Bear in mind that US debt is already $19+ trillion and climbing. The CBO sees at least another $10 trillion in debt in the coming years, and projects that the US budget deficit will increase every single year.
The evidence is already so clear.
Military retirement spending rose by 8.7% last year. Medicare costs were up 10%. Certain government employee benefit programs rose by 17%.
Overall mandatory outlays rose on average by 6.6%, three times faster than US GDP.
So essentially the US government’s spending growth is far outpacing US economic growth.
It doesn’t take a rocket scientist to see how dangerous this is.
The ideas that debt must someday be repaid, and that it can’t keep growing faster than the underlying income that will service it, are quaint notions that have no relevance it this day of brilliant central bankers and economic planners.

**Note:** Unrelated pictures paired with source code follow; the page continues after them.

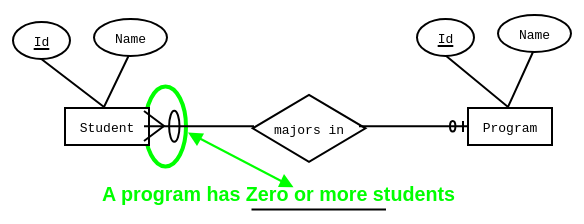
<!DOCTYPE html>
<html lang="en">
<head>
<meta charset="utf-8">
<title>Student and Program relationship diagram</title>
<style>
:root { --paper: #fff; --ink: #000; --accent: #0f0; }
* { box-sizing: border-box; }
html, body { margin: 0; overflow: hidden; background: var(--paper); }
.diagram {
  position: relative; width: 584px; height: 224px; overflow: hidden;
  background: var(--paper); color: var(--ink);
  font: 13px/16px "Liberation Mono", monospace;
}
.connectors { position: absolute; inset: 0; fill: none; stroke: var(--ink); stroke-width: 2; }
.highlight { stroke: var(--accent); stroke-width: 4; }
.pointer { stroke: var(--accent); }
.pointer-head { fill: var(--accent); stroke: none; }
.node {
  position: absolute; display: flex; align-items: center; justify-content: center;
  white-space: nowrap;
}
.entity { width: 86px; height: 39px; top: 107px; border: 2px solid var(--ink); background: var(--paper); padding-top: 4px; }
.attribute { border: 2px solid var(--ink); border-radius: 50%; background: var(--paper); padding-top: 4px; height: 39px; }
.key { width: 59px; }
.plain { width: 75px; }
.key span { text-decoration: underline; text-decoration-thickness: 2px; text-underline-offset: 2px; }
.relationship { left: 252px; top: 94px; width: 114px; height: 69px; padding-top: 5px; }
.student { left: 64px; }
.program { left: 467px; }
.student-id { left: 12px; top: 21px; }
.student-name { left: 93px; top: 18px; }
.program-id { left: 416px; top: 18px; }
.program-name { left: 497px; top: 14px; }
.caption {
  position: absolute; left: 102px; top: 182px; margin: 0; white-space: nowrap;
  color: var(--accent); font: bold 20px/24px "Liberation Sans", sans-serif;
}
</style>
</head>
<body>
<main class="diagram">
  <svg class="connectors" width="584" height="224" viewBox="0 0 584 224" aria-hidden="true">
    <path class="attribute-links" d="M40 58 104 107 129 55M445 55 508 107 533 52"/>
    <ellipse class="highlight" cx="165.5" cy="126.5" rx="20.5" ry="40"/>
  </svg>

  <div class="node attribute key student-id"><span>Id</span></div>
  <div class="node attribute plain student-name">Name</div>
  <div class="node attribute key program-id"><span>Id</span></div>
  <div class="node attribute plain program-name">Name</div>
  <div class="node entity student">Student</div>
  <div class="node entity program">Program</div>

  <svg class="connectors" width="584" height="224" viewBox="0 0 584 224" aria-hidden="true">
    <path class="relationship-links" d="M144 126.3H254M359 126.3H468"/>
    <path class="many-end" d="M144 111 164 126 144 141"/>
    <ellipse class="optional-many" cx="174.3" cy="126.3" rx="5.2" ry="15.5"/>
    <ellipse class="optional-one" cx="452.7" cy="126.3" rx="2.7" ry="5.3"/>
    <path class="one-end" d="M463 121V132"/>
    <polygon class="relationship-shape" points="309,94.8 365.5,128.3 309,161.8 252.7,128.3"/>
    <path class="pointer" d="M196 136.5 285 183"/>
    <polygon class="pointer-head" points="188,132.5 204,133.5 197,146"/>
    <polygon class="pointer-head" points="293.5,187.3 278,187 284,174"/>
    <path class="emphasis-line" d="M251.5 209.6H386"/>
  </svg>

  <div class="node relationship">majors in</div>
  <p class="caption"><svg width="353" height="24" viewBox="0 0 353 24" style="display:block;overflow:visible" fill="currentColor"><text x="0" y="19" textLength="353" lengthAdjust="spacingAndGlyphs">A program has Zero or more students</text></svg></p>
</main>
</body>
</html>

From Simon Black at sovereignman.com:
According to Jacques Necker, everything was just fine.
The year was 1781, and Necker, France’s finance minister, had just published a report called Compte Rendu au Roi, an accounting of French public finances.
Necker’s report showed that, despite extraordinary public services and military spending, France had a net credit position of +10 million livres.
In other words, the country was in perfect fiscal health.
It turns out that Necker had cooked the books.
Rather than being 10 million on the positive side, France had racked up 520 million livres worth of debt and could no longer afford to pay interest.
France had spent decades accumulating…
View original post 440 more words